  34. ^ "Fleet Submarines (SSN) : Submarine Service : Operations and Support". Royal Navy. Archived from the original on 6 September 2008.
  35. ^
  36. ^ "Continuous At Sea Deterrent". Royal Navy. Archived from the original on 2 June 2014. Retrieved 16 June 2014.
  37. ^ a b Higginson, Nick (30 July 2019). "Strategy for submarines". Nuclear Engineering International. Retrieved 6 December 2019.
  38. ^ "How Babcock plans to decommission UK nuclear submarines". Nuclear Engineering International. 14 February 2014. Archived from the original on 24 February 2014. Retrieved 19 February 2014.
  39. ^ Morris, Jonathan (3 June 2015). "Laid-up nuclear submarines at Rosyth and Devonport cost £16m". BBC News. Archived from the original on 3 June 2015. Retrieved 5 June 2015.
  40. ^ "Multiple risks to delivery of nuclear deterrent – News from Parliament". UK Parliament. Retrieved 18 May 2019.

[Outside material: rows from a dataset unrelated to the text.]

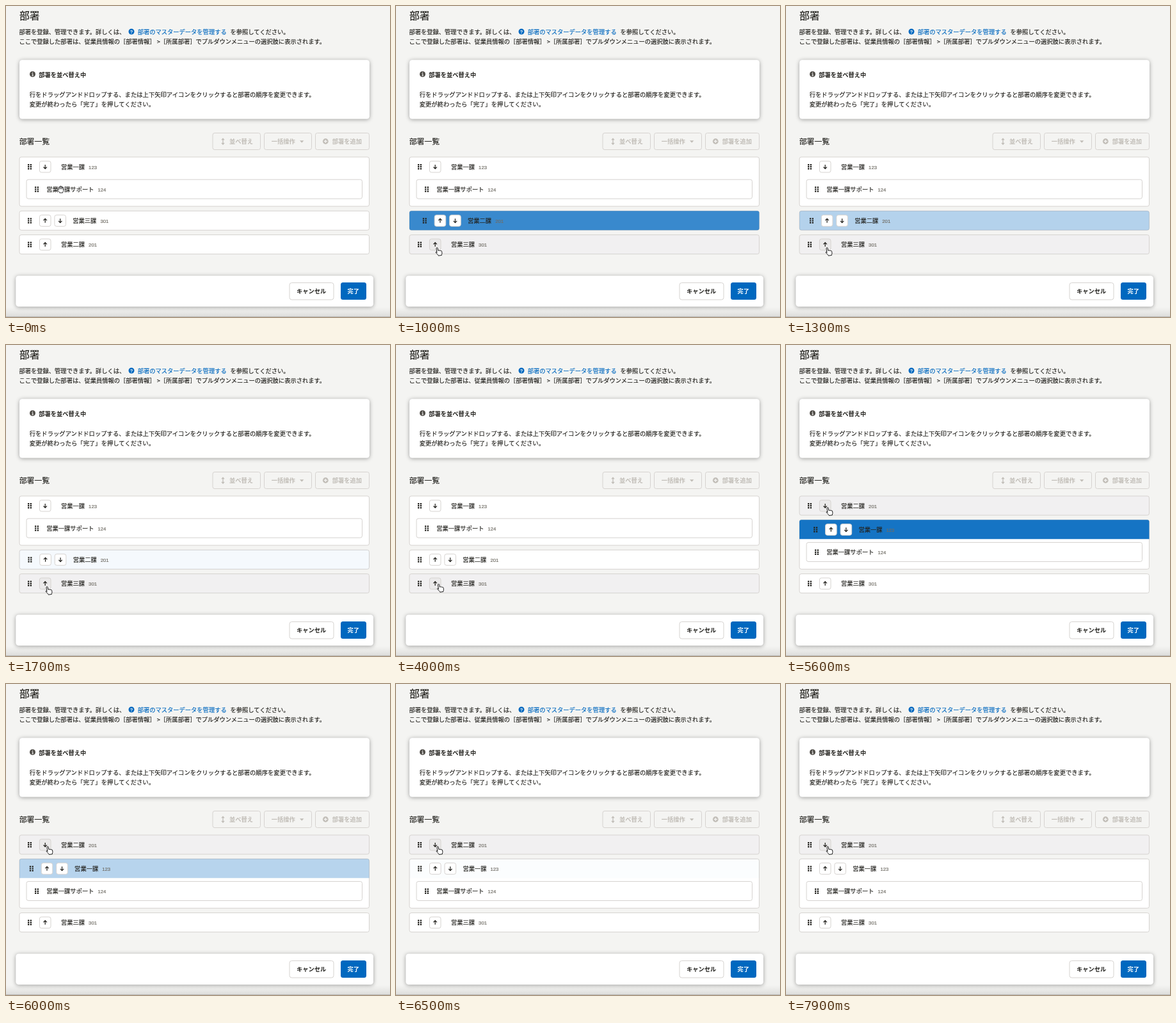
Animation, 600 px wide and 486 px high, one loop 8 s. Source, as an HTML page:

```html
<!DOCTYPE html>
<html lang="ja">
<head>
<meta charset="utf-8">
<title>部署</title>
<style>
  html, body { margin: 0; width: 100%; height: 100%; overflow: hidden; background: #f4f4f2; }
  svg { display: block; width: 600px; height: 486px; }
  text {
    font: 9.28px "Noto Sans CJK JP", "Noto Sans CJK", sans-serif;
    fill: #23221e; stroke: #23221e; stroke-width: .18; white-space: pre;
  }
  .bold { font-weight: 700; stroke: none; }
  .off { font-weight: 700; fill: #c1bdb7; stroke: none; }
  .link { fill: #0068bf; stroke: #0068bf; }
  .info { font-size: 9.34px; }
  .num { font: 7.7px "Liberation Sans", sans-serif; fill: #706d65; stroke: #706d65; }
  .card { fill: #fff; filter: drop-shadow(0 1.5px 3px rgba(0, 0, 0, .36)); }
  .line { stroke: #d6d3d0; fill: #fff; }
  .clear { stroke: #d6d3d0; fill: none; }
</style>
</head>
<body>
<svg viewBox="0 0 600 486">
  <defs>
    <linearGradient id="fade" x2="0" y2="1">
      <stop stop-color="#f4f4f2"/>
      <stop offset="1" stop-color="#dededc"/>
    </linearGradient>
  </defs>
  <rect width="600" height="486" fill="#f4f4f2"/>
  <rect y="471" width="600" height="14" fill="url(#fade)"/>
  <rect y="485" width="600" height="1" fill="#b9b8b6"/>

  <text x="21" y="20.5" style="font-size:15.8px">部署</text>
  <text x="20.5" y="44.3">部署を登録、管理できます。詳しくは、</text>
  <circle cx="196" cy="40" r="4.5" fill="#0068bf"/>
  <text x="196" y="42.7" text-anchor="middle" style="font:700 7.5px 'Liberation Sans',sans-serif;fill:#fff;stroke:none">?</text>
  <text class="link" x="205.7" y="44.3">部署のマスターデータを管理する</text>
  <text x="350.5" y="44.3">を参照してください。</text>
  <text x="20.5" y="59">ここで登録した部署は、従業員情報の［部署情報］ &gt;［所属部署］でプルダウンメニューの選択肢に表示されます。</text>

  <rect class="card" x="21" y="84.3" width="547" height="92.2" rx="4.5"/>
  <circle cx="41.5" cy="106.5" r="4.5" fill="#4d4a45"/>
  <path d="M40.5 105.8h1.3v3M40.3 109h2.6M41 103.9h1.2" stroke="#fff" fill="none"/>
  <text class="bold" x="51.2" y="110.6">部署を並べ替え中</text>
  <text class="info" x="36.7" y="141.8">行をドラッグアンドドロップする、または上下矢印アイコンをクリックすると部署の順序を変更できます。</text>
  <text class="info" x="36.7" y="156.5">変更が終わったら「完了」を押してください。</text>

  <text x="20.7" y="216" style="font-size:11.9px">部署一覧</text>
  <rect class="clear" x="323" y="198.5" width="74.5" height="26" rx="3"/>
  <path d="M339 208v7.4M337 209.4l2-2.2 2 2.2M337 214l2 2.2 2-2.2" stroke="#c1bdb7" stroke-width="1.3" fill="none"/>
  <text class="off" x="349" y="215">並べ替え</text>
  <rect class="clear" x="403.5" y="198.5" width="74" height="26" rx="3"/>
  <text class="off" x="414.7" y="215">一括操作</text>
  <path d="M459 210.2h6.4l-3.2 3.5z" fill="#c1bdb7"/>
  <rect class="clear" x="483.5" y="198.5" width="84" height="26" rx="3"/>
  <circle cx="499.3" cy="211.5" r="4.4" fill="#c1bdb7"/>
  <path d="M496.8 211.5h5M499.3 209v5" stroke="#f4f4f2" stroke-width="1.3"/>
  <text class="off" x="509.7" y="215">部署を追加</text>

  <g id="list"></g>

  <rect class="card" x="15.3" y="421.5" width="558.7" height="48.3" rx="4.5"/>
  <rect class="line" x="443" y="432.5" width="69" height="26.5" rx="3.5"/>
  <text class="bold" x="454" y="449.2">キャンセル</text>
  <rect x="523" y="432" width="40" height="27" rx="3.5" fill="#0068bf"/>
  <text class="bold" x="533.5" y="449.2" style="fill:#fff">完了</text>

  <g id="cursor" fill="#fff" stroke="#111" stroke-width=".9" stroke-linejoin="round">
    <path id="point" transform="translate(.5 .3) rotate(-8)" d="M-1.1 7.6V1a1.1 1.1 0 0 1 2.2 0V4.6q1.7-.8 2 .4q1.5-.6 1.9.5q1.7-.2 1.7 1.3v2.2q0 1.4-1 2.8v.8h-5.2v-.8l-3.2-4.2q-.6-1.2.4-1.4q.5 0 1.2.9z"/>
    <path id="open" transform="scale(.94)" d="M-3.4 1V-2.8a1 1 0 0 1 2 0V-4.3a1 1 0 0 1 2 0V-3.8a1 1 0 0 1 2 0V-2.3a1 1 0 0 1 2 0V2q0 1.6-1.2 3V6h-5.2V5L-5.4 1.6q-.5-1.2.5-1.4q.7 0 1.5.8zM-1.4-2.8V0M.6-4V0M2.6-3.5V0"/>
  </g>
</svg>
<script>
const LOOP = 8000, FLASH = 1200, SHIFT = 10;
const SWAPS = [800, 5490];
const $ = id => document.getElementById(id);

const first = { name: '営業一課', num: 123, sub: { name: '営業一課サポート', num: 124 } };
const second = { name: '営業二課', num: 201 };
const third = { name: '営業三課', num: 301 };
const ORDERS = [[first, third, second], [first, second, third], [second, first, third]];
const MOVED = [null, second, first];

// start, end, target x, target y, sideways bow
const START = [85.4, 286.3];
const MOVES = [
  [120, 720, 63.5, 377.5, 0],
  [3550, 3950, 66, 373.5, 0],
  [4250, 5100, 64.5, 253.8, -11]
];

const clamp = v => Math.min(1, Math.max(0, v));
const smooth = k => k * k * (3 - 2 * k);

// CSS "ease": cubic-bezier(.25, .1, .25, 1)
function ease(x) {
  let lo = 0, hi = 1, s = 0.5;
  const at = (a, b) => 3 * a * s * (1 - s) ** 2 + 3 * b * s * s * (1 - s) + s ** 3;
  for (let i = 0; i < 22; i++) {
    s = (lo + hi) / 2;
    if (at(.25, .25) < x) lo = s; else hi = s;
  }
  return at(.1, 1);
}

function cursorAt(t) {
  let [x, y] = START;
  for (const [from, to, tx, ty, bow] of MOVES) {
    const k = smooth(clamp((t - from) / (to - from)));
    x += (tx - x) * k + bow * Math.sin(Math.PI * k);
    y += (ty - y) * k;
  }
  return [x, y];
}

function grip(x, y) {
  let d = '';
  for (const dx of [-3, .7])
    for (const dy of [-4.2, -1.1, 2]) d += `M${x + dx} ${y + dy}h2.3v2.2h-2.3z`;
  return `<path d="${d}" fill="#23221e"/>`;
}

function arrowButton(x, y, dir, hover) {
  const tip = y + 3.1 * dir, wing = y + .4 * dir;
  return `<rect class="line" x="${x - 8.8}" y="${y - 8.8}" width="17.6" height="17.6" rx="3"
    style="fill:${hover ? '#ebeaea' : '#fff'}"/>
    <path d="M${x} ${y - 3.3 * dir}V${tip}M${x - 2.7} ${wing}L${x} ${tip}L${x + 2.7} ${wing}"
    fill="none" stroke="#23221e" stroke-width="1.25"/>`;
}

function label(x, y, item) {
  const numX = x + item.name.length * 9.28 + 6;
  return `<text x="${x}" y="${y + 3.5}">${item.name}</text>
    <text class="num" x="${numX}" y="${y + 3.3}">${item.num}</text>`;
}

const box = (x, y, w, h, fill) =>
  `<rect class="line" x="${x}" y="${y}" width="${w}" height="${h}" rx="3" style="fill:${fill}"/>`;

function row(item, i, y, glow, [cx, cy]) {
  const mid = y + 15.2, h = item.sub ? 77 : 30;
  const hover = !item.sub && cy > y && cy < y + h;
  let out = box(21, y, 546.5, h, hover ? '#f1f0f1' : '#fff');
  if (glow > 0) {
    const base = item.sub ? `V${y + 30}H21` : `V${y + 27}q0 3-3 3H24q-3 0-3-3`;
    out += `<path d="M21 ${y + 3}q0-3 3-3H564.5q3 0 3 3${base}z" fill="#0068bf" opacity="${glow}"/>`;
  }
  const dirs = i === 0 ? [1] : i === 2 ? [-1] : [-1, 1];
  out += `<g transform="translate(${SHIFT * glow} 0)">` + grip(37, mid);
  dirs.forEach((dir, n) => {
    out += arrowButton(61.2 + 23.5 * n, mid, dir, hover && n === 0 && cx < 71);
  });
  out += label(dirs.length > 1 ? 104.3 : 86, mid, item) + '</g>';
  if (item.sub) {
    out += box(32, y + 35.2, 524.5, 30, '#fff') + grip(48, y + 50.5) + label(63.3, y + 50.5, item.sub);
  }
  return out;
}

function draw(t) {
  const step = SWAPS.filter(s => t > s).length;
  const glow = step ? 1 - ease(clamp((t - SWAPS[step - 1]) / FLASH)) : 0;
  const pos = cursorAt(t);
  let y = 236, overButton = false, html = '';
  ORDERS[step].forEach((item, i) => {
    html += row(item, i, y, item === MOVED[step] && glow > .002 ? glow : 0, pos);
    if (pos[0] > 52 && pos[0] < 71 && Math.abs(pos[1] - y - 15.2) < 9) overButton = true;
    y += item.sub ? 84.3 : 37.3;
  });
  $('list').innerHTML = html;
  $('cursor').setAttribute('transform', `translate(${pos[0]} ${pos[1]})`);
  $('point').style.display = overButton ? '' : 'none';
  $('open').style.display = overButton ? 'none' : '';
}

const begin = performance.now();
function tick() {
  draw((performance.now() - begin) % LOOP);
  requestAnimationFrame(tick);
}
tick();
</script>
</body>
</html>
```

  41. ^ "NAO hits out at UK MoD over nuclear submarine disposal | Jane's 360". Retrieved 18 May 2019.
  42. ^ Pollard, Luke (24 June 2019). "Let's begin the process of recycling our nuclear submarines". Merit Group. Retrieved 10 December 2019.

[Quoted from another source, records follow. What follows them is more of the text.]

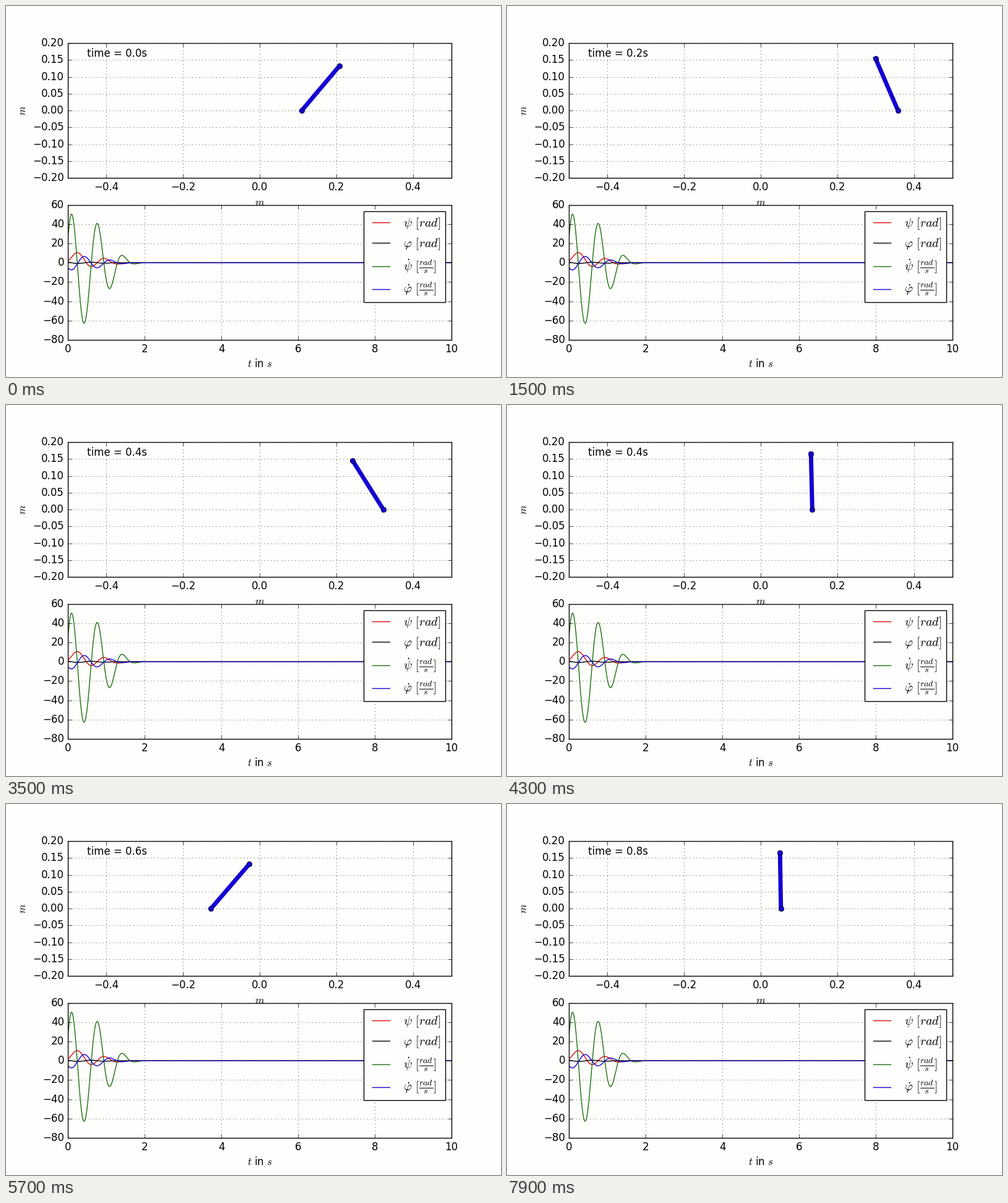
A matplotlib script for the animation above (8000 ms loop, 800 by 600 pixels).

```python
import numpy as np
import matplotlib.pyplot as plt
from matplotlib.animation import FuncAnimation

PAPER = "#fefefc"
RED, BLACK, GREEN, BLUE = "#dc0808", "black", "#1a7010", "#1400d4"
FRAMES = 80
STEP = 0.01          # simulated seconds per frame
LENGTH = 0.165       # pole length in m
RADIUS = 0.0445      # wheel radius in m

plt.style.use("classic")
plt.rcParams.update({
    "font.family": "DejaVu Sans",
    "figure.facecolor": PAPER,
    "axes.facecolor": PAPER,
    "savefig.facecolor": PAPER,
    "savefig.dpi": 100,
    "grid.color": "0.25",
    "ytick.major.pad": 4.4,
})


def motion(t):
    """Foot position and tilt: one damped swing, the foot also drifting home."""
    fade = np.exp(-0.58 * t ** 3.5)
    wave = np.cos(0.54 + 9.16 * t ** 0.94)
    foot = fade * (0.324 * np.exp(-2.1 * t) - 0.25 * wave)
    return foot, 0.745 * fade * wave


def plot_signals(ax):
    t = np.linspace(0, 10, 2001)
    foot, phi = motion(t)
    psi = foot / RADIUS - phi
    gap = r"\hspace{0.38}"
    rate = gap + r"[\frac{rad}{s}]$"
    ax.plot(t, psi, color=RED, label=r"$\psi" + gap + "[rad]$")
    ax.plot(t, phi, color=BLACK, label=r"$\varphi" + gap + "[rad]$")
    ax.plot(t, np.gradient(psi, t), color=GREEN, label=r"$\dot{\psi}" + rate)
    ax.plot(t, np.gradient(phi, t), color=BLUE, label=r"$\dot{\varphi}" + rate)
    ax.legend(loc="upper right")


fig, (top, low) = plt.subplots(2, 1, figsize=(8, 6), dpi=100)

top.set(xlim=(-0.5, 0.5), ylim=(-0.2, 0.2), xlabel="$m$", ylabel="$m$")
top.grid(True)
pole, = top.plot([], [], "o-", color=BLUE, lw=5)
clock = top.text(0.05, 0.9, "", transform=top.transAxes)

plot_signals(low)
low.set(xlim=(0, 10), ylim=(-80, 60), xlabel="$t$ in $s$")
low.grid(True)


def draw(i):
    now = i * STEP
    x, phi = motion(now)
    pole.set_data([x, x + LENGTH * np.sin(phi)], [0, LENGTH * np.cos(phi)])
    clock.set_text(f"time = {now + 1e-9:.1f}s")   # halves round up
    return pole, clock


anim = FuncAnimation(fig, draw, frames=FRAMES, interval=100,
                     repeat=True, repeat_delay=0, blit=False)
plt.show()
```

  43. ^ "Babcock contracted to provide Astute 6 & 7 weapons handling and launch system". Babcock International Group plc. 1 February 2013. Archived from the original on 15 April 2017. Retrieved 14 April 2017.
  44. ^ "New Successor Submarines Named". UK Government (Press release). 21 October 2016. Archived from the original on 22 October 2016. Retrieved 21 October 2016.
  45. ^ "New nuclear submarine given famous naval name". BBC News. 21 October 2016. Archived from the original on 21 October 2016. Retrieved 21 October 2016.
  46. ^ Heappey, James (6 February 2020). "HMS Audacious".
  47. ^ "Submarine Delivery Agency Corporate Plan 2018–2019" (PDF). Submarine Delivery Agency. 1 April 2018. Retrieved 2 May 2019.
  48. ^ "SDA Project Manager". Matchtch. 18 February 2020. Retrieved 28 June 2020.


Further reading[edit]

  • Hackmann, Willem (1984). Seek & Strike: Sonar, anti-submarine warfare and the Royal Navy 1914–54. London: Her Majesty's Stationery Office. ISBN 0-11-290423-8.

External links[edit]